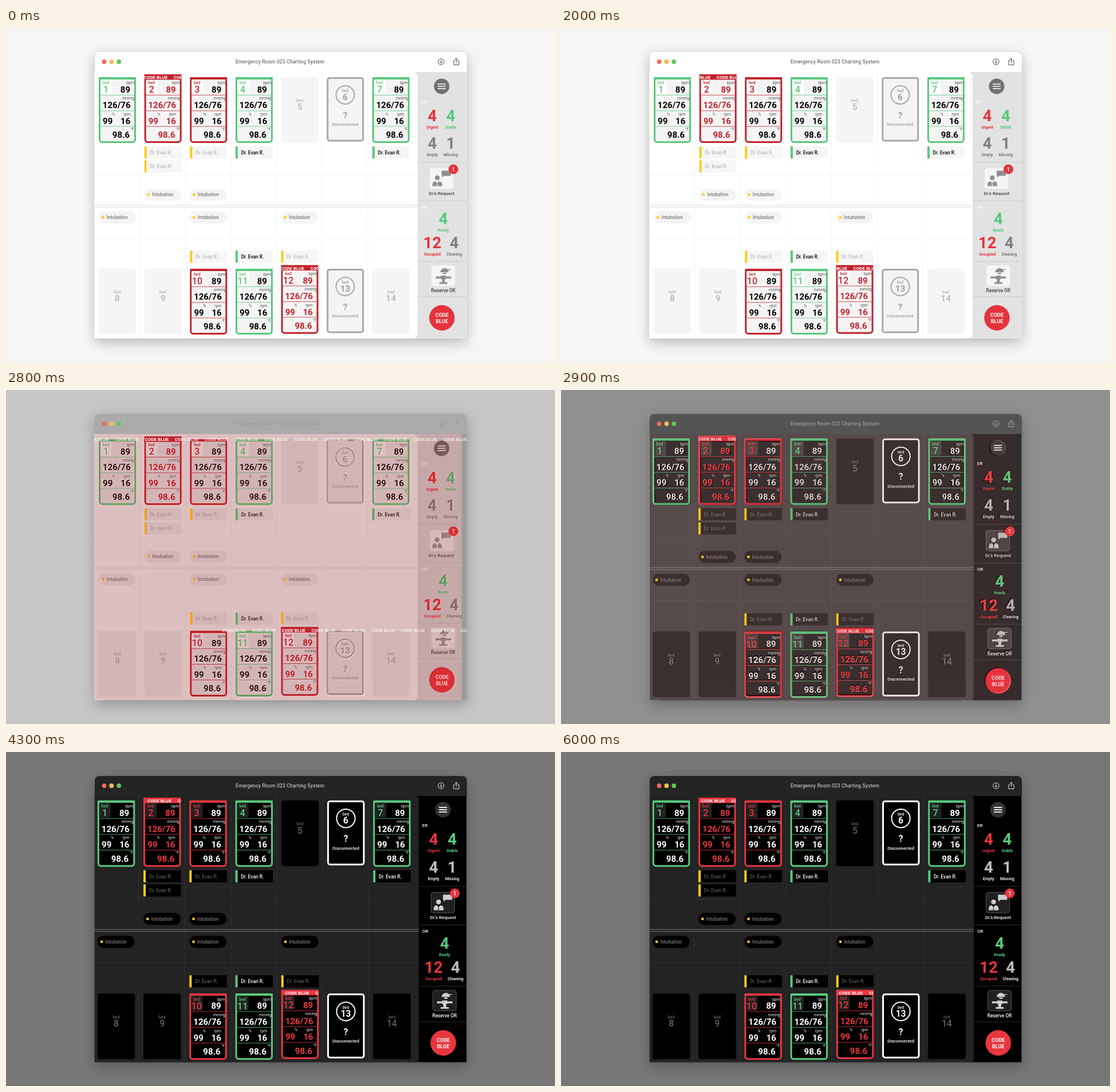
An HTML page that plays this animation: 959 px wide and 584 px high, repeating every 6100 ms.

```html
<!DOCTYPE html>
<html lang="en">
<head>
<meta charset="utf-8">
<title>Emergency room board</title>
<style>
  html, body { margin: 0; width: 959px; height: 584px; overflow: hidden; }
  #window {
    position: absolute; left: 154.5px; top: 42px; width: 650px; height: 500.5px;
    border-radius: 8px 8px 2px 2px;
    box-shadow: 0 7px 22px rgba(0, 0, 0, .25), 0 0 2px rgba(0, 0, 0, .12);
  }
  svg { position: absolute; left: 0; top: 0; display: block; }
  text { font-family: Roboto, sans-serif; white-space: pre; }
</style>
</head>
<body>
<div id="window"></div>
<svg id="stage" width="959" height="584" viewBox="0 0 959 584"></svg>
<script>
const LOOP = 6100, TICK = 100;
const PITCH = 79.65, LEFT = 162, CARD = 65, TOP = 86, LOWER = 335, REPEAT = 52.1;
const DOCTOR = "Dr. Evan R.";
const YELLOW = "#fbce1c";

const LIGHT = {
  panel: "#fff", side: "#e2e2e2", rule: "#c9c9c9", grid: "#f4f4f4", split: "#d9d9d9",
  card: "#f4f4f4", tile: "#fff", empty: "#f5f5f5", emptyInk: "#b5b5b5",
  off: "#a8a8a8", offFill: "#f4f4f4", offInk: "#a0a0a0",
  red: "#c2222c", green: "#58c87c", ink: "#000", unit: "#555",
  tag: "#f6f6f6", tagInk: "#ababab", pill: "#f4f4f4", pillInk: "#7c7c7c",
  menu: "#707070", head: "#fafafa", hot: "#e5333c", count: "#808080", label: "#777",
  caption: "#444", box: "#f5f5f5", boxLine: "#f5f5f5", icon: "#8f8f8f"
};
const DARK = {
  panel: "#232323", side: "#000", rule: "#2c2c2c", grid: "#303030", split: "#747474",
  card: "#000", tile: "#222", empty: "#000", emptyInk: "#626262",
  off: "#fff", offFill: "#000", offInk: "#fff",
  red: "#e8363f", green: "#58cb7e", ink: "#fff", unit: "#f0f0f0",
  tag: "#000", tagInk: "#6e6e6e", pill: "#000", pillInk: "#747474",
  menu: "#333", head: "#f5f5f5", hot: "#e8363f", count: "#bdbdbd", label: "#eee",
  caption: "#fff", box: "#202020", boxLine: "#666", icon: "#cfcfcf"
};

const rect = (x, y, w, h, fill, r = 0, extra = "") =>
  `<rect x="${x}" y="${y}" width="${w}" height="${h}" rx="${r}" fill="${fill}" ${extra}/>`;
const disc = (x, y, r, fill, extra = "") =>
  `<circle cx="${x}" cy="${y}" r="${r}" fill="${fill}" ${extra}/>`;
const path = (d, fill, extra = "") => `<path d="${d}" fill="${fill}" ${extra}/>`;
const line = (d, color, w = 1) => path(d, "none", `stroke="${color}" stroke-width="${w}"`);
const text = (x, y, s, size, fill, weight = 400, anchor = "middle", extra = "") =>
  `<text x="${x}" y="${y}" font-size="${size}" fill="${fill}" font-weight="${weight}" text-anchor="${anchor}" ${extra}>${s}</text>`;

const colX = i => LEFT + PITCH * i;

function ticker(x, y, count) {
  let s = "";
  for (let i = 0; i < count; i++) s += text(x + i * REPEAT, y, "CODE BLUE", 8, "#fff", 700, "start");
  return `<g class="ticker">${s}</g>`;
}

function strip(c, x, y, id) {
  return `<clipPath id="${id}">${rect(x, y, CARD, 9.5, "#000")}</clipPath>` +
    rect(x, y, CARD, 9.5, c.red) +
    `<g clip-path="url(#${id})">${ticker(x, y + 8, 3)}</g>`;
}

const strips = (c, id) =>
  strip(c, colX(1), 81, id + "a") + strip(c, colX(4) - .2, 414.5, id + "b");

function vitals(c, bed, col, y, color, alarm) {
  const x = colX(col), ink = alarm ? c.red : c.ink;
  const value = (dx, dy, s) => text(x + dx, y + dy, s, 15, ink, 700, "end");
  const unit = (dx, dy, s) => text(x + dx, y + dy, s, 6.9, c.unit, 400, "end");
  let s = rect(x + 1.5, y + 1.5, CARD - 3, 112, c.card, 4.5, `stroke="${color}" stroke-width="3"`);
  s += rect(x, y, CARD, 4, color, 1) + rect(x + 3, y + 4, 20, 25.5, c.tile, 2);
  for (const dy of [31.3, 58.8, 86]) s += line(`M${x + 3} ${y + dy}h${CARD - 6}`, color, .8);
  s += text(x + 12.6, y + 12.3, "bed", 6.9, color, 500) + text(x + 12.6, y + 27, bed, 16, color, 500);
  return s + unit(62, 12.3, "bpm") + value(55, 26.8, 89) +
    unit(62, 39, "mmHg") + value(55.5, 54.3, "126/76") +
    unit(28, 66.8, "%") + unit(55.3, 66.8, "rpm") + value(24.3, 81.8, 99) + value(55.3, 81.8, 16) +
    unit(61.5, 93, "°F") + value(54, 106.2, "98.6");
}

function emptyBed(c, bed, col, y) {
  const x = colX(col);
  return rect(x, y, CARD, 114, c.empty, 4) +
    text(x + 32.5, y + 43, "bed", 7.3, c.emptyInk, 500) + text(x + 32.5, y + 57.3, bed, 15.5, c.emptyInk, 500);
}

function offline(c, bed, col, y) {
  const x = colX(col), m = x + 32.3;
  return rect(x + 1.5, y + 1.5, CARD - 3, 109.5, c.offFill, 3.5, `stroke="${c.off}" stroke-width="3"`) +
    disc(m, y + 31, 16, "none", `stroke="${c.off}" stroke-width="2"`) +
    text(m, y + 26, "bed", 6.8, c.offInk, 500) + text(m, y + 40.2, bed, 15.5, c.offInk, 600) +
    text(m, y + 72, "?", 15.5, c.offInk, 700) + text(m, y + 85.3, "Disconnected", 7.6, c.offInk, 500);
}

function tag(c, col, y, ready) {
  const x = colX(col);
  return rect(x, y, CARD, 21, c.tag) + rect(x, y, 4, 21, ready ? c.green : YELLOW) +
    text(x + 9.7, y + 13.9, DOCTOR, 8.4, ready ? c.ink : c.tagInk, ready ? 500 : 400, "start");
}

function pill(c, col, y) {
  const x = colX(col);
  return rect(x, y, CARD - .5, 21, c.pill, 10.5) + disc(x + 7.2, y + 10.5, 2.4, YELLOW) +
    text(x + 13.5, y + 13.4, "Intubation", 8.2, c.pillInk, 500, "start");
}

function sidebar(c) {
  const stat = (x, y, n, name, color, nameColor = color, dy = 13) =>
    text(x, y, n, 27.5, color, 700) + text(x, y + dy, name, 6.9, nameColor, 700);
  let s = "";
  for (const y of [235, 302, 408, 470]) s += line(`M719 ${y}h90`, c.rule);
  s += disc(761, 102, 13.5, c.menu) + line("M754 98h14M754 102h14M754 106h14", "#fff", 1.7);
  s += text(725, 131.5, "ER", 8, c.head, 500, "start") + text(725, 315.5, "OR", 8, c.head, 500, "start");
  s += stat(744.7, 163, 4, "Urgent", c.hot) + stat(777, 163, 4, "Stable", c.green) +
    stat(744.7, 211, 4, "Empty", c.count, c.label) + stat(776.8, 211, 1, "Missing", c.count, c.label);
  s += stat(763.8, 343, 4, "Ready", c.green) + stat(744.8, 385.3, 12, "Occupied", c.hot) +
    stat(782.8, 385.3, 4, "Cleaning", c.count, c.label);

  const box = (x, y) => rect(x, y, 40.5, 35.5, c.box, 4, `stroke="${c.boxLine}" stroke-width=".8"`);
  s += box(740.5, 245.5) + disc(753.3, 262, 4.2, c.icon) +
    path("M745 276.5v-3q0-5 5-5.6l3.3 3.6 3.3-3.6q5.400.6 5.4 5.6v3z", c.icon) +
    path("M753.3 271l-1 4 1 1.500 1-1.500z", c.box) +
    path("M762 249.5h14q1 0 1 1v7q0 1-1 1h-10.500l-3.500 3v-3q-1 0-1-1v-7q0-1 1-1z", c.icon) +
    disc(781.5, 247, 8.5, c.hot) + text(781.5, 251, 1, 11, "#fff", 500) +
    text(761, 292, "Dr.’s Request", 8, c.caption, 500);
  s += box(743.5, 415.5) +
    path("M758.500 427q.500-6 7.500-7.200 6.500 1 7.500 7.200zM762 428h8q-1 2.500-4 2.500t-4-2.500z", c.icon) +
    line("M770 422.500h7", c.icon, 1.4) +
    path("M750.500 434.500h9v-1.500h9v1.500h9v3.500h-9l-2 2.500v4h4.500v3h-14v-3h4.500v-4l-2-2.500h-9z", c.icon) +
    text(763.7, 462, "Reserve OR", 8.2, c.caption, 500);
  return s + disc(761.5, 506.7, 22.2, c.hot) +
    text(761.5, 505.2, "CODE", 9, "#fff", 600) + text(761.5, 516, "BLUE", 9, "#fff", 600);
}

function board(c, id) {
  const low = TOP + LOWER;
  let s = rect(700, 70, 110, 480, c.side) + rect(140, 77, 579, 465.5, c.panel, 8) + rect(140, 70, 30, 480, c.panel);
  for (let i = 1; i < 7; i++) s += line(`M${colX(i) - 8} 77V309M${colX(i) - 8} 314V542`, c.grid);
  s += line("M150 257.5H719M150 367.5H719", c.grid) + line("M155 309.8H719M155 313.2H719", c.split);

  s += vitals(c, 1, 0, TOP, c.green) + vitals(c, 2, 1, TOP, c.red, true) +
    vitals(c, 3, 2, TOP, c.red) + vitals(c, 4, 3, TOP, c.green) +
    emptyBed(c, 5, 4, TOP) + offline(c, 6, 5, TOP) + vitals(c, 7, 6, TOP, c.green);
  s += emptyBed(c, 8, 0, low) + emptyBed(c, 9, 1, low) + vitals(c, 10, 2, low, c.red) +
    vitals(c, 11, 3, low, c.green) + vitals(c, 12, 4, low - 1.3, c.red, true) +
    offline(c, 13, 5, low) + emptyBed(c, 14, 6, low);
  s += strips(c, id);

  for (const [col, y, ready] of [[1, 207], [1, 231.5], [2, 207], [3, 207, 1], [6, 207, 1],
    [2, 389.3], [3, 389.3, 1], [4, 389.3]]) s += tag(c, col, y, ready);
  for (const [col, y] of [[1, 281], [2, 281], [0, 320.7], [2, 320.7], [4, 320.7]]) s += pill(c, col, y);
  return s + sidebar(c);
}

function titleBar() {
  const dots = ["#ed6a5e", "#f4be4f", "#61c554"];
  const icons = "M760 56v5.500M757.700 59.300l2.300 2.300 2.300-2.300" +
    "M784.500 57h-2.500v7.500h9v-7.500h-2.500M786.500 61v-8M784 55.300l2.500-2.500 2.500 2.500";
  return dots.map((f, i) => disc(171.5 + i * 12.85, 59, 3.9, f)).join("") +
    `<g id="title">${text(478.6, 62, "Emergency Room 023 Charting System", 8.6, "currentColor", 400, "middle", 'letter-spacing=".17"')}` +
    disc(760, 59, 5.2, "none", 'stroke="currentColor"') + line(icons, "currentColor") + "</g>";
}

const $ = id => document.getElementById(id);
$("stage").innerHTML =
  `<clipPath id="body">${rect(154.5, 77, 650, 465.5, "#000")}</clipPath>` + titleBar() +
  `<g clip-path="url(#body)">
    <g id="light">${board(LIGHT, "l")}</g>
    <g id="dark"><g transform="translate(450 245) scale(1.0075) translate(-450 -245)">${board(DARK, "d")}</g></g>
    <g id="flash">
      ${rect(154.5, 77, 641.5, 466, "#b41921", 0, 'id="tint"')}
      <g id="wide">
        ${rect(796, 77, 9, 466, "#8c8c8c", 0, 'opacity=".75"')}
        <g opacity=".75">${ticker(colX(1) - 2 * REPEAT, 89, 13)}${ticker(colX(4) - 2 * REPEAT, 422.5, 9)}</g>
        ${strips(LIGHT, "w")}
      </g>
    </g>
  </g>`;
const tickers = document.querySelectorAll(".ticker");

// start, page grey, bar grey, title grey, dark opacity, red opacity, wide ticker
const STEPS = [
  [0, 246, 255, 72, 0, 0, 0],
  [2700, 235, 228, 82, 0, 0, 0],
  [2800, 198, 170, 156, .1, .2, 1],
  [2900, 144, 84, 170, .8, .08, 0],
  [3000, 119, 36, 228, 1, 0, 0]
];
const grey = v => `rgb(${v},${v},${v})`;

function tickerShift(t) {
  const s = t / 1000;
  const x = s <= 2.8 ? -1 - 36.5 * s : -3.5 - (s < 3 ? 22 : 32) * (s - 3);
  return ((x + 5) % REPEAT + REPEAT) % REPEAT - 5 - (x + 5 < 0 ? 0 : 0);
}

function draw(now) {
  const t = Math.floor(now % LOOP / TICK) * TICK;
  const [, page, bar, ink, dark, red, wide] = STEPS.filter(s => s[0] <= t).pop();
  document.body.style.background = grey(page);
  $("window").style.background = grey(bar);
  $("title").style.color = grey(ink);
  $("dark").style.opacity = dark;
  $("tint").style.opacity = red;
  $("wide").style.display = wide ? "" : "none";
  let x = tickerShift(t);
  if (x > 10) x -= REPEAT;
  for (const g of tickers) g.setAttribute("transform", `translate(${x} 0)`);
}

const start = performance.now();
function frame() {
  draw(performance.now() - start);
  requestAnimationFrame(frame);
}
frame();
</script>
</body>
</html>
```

■ ■ ■ ■

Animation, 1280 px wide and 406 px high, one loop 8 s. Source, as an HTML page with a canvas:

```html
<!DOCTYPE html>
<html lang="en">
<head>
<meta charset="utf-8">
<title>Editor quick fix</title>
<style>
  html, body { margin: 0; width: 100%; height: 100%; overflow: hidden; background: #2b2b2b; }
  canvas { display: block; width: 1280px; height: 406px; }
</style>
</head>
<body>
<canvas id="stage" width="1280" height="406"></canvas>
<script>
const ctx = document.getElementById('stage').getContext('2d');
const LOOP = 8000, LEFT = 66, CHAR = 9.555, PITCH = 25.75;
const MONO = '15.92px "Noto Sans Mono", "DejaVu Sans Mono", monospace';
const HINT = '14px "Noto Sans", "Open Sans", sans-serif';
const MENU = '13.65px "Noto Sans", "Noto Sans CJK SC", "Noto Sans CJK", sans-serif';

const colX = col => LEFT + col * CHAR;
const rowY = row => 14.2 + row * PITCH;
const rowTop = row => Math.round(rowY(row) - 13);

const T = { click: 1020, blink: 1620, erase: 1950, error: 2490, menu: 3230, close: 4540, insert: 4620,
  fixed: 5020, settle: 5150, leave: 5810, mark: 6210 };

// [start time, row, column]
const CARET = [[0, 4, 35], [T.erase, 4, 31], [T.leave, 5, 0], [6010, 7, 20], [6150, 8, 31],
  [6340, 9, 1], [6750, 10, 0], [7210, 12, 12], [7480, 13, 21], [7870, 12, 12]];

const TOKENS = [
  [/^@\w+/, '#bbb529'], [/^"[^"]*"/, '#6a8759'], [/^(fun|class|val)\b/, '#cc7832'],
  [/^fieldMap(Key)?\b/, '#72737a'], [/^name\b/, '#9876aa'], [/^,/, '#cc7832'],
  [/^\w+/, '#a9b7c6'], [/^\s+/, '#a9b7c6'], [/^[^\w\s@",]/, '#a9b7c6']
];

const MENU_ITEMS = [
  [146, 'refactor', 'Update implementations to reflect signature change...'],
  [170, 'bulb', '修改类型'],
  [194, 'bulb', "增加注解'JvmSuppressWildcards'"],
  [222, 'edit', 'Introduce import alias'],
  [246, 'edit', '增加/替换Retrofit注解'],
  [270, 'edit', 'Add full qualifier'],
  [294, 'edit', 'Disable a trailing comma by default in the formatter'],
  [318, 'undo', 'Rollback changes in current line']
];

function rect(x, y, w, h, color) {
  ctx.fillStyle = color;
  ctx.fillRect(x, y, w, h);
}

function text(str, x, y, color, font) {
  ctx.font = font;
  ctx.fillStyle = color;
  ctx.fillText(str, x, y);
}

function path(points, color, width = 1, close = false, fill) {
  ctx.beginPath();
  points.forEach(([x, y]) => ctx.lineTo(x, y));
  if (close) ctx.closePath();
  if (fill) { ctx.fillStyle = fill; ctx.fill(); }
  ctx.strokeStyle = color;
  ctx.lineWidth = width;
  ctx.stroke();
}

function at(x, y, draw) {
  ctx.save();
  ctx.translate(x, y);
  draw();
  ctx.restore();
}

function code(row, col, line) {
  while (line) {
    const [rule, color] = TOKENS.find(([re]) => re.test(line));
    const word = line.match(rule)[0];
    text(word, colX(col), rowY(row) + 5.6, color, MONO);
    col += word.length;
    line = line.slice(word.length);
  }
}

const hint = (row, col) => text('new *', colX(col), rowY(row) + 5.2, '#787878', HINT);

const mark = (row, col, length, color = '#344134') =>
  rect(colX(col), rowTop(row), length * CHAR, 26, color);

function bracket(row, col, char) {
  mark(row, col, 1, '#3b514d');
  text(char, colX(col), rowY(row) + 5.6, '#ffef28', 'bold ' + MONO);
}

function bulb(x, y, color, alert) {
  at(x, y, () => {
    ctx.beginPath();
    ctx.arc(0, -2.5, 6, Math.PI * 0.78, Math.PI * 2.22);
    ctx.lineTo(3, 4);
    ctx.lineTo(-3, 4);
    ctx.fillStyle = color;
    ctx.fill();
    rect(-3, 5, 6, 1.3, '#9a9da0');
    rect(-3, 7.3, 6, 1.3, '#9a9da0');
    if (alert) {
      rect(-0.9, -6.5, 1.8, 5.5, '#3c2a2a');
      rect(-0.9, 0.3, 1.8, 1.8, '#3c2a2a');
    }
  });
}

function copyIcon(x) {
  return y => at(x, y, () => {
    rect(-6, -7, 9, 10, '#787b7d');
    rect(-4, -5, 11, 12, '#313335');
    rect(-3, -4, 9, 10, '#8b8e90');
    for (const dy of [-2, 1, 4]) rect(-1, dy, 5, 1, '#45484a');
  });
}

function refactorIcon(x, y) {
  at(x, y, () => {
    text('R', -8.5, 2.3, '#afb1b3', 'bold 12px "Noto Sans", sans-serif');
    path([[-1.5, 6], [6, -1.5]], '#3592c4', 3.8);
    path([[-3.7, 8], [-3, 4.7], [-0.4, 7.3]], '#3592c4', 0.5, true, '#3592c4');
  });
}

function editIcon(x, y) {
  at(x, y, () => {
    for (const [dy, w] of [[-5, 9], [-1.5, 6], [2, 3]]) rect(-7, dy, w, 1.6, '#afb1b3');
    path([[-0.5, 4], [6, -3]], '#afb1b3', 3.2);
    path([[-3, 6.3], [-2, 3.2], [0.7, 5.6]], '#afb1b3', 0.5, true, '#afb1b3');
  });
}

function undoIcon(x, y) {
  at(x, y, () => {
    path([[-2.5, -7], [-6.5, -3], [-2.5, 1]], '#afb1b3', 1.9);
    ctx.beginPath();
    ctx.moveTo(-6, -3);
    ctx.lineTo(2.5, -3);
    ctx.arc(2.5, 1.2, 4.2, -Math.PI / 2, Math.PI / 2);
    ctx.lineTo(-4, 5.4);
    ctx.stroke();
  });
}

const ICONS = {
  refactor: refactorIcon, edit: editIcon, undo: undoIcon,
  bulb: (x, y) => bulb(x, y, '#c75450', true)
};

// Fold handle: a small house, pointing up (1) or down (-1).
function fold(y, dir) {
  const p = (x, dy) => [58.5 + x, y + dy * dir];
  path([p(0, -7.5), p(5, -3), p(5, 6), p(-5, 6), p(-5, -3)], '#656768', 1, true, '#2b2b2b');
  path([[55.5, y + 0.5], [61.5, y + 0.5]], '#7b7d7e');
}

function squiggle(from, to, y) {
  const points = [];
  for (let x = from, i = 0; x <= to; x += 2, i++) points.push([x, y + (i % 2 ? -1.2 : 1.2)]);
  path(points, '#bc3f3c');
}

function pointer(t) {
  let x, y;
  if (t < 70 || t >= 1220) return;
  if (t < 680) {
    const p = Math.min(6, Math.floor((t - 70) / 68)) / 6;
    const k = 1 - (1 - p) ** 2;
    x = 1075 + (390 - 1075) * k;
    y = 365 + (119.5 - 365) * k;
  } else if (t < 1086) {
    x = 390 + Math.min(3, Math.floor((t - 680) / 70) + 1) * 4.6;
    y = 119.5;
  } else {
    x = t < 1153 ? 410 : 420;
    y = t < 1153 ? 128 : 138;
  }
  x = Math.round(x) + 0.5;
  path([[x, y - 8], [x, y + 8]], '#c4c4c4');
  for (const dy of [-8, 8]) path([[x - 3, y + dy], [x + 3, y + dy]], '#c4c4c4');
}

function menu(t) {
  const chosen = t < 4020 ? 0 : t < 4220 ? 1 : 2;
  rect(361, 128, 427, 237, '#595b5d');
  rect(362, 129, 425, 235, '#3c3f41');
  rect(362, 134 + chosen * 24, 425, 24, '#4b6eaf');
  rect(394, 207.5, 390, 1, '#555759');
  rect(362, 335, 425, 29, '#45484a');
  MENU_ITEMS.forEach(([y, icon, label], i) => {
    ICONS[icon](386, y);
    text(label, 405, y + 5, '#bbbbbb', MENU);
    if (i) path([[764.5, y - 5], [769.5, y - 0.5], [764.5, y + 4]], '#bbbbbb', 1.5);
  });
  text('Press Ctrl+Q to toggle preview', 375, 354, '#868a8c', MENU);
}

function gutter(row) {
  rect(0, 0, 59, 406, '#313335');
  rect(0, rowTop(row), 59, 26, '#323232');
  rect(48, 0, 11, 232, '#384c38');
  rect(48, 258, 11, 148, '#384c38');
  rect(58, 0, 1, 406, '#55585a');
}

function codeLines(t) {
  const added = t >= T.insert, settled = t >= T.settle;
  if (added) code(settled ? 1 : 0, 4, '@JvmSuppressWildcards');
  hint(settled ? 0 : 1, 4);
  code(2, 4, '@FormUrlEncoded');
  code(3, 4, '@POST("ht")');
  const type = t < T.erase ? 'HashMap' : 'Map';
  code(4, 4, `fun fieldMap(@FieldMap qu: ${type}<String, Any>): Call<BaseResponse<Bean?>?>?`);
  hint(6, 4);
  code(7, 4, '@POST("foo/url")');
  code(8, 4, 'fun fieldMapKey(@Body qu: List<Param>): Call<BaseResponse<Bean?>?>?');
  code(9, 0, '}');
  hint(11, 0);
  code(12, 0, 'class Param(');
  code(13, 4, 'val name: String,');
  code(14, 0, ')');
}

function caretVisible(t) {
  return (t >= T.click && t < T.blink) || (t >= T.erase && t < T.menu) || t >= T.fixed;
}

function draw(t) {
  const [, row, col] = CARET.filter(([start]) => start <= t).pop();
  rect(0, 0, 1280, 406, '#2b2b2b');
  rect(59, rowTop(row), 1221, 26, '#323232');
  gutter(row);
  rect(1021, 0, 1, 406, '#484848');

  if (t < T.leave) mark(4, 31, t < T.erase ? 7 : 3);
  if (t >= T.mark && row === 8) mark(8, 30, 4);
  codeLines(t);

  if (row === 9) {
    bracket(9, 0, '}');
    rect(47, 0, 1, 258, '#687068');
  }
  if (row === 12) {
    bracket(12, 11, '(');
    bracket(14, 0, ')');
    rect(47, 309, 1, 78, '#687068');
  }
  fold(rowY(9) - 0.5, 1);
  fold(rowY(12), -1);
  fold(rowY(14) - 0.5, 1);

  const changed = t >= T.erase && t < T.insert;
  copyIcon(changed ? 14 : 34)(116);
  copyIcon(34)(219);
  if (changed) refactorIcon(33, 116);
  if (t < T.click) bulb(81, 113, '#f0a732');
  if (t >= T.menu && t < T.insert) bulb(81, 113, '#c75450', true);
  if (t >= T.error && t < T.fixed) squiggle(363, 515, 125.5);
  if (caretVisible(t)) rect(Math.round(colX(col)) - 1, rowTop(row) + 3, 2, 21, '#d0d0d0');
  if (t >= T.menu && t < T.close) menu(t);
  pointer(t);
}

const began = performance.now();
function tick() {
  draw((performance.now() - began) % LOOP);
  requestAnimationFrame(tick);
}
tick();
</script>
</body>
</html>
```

■ ■ ■ ■

_WORK TO COMPLETE_
State how many lines of the records above contain the word "Call", and give only that number.

_ANSWER AREA_
2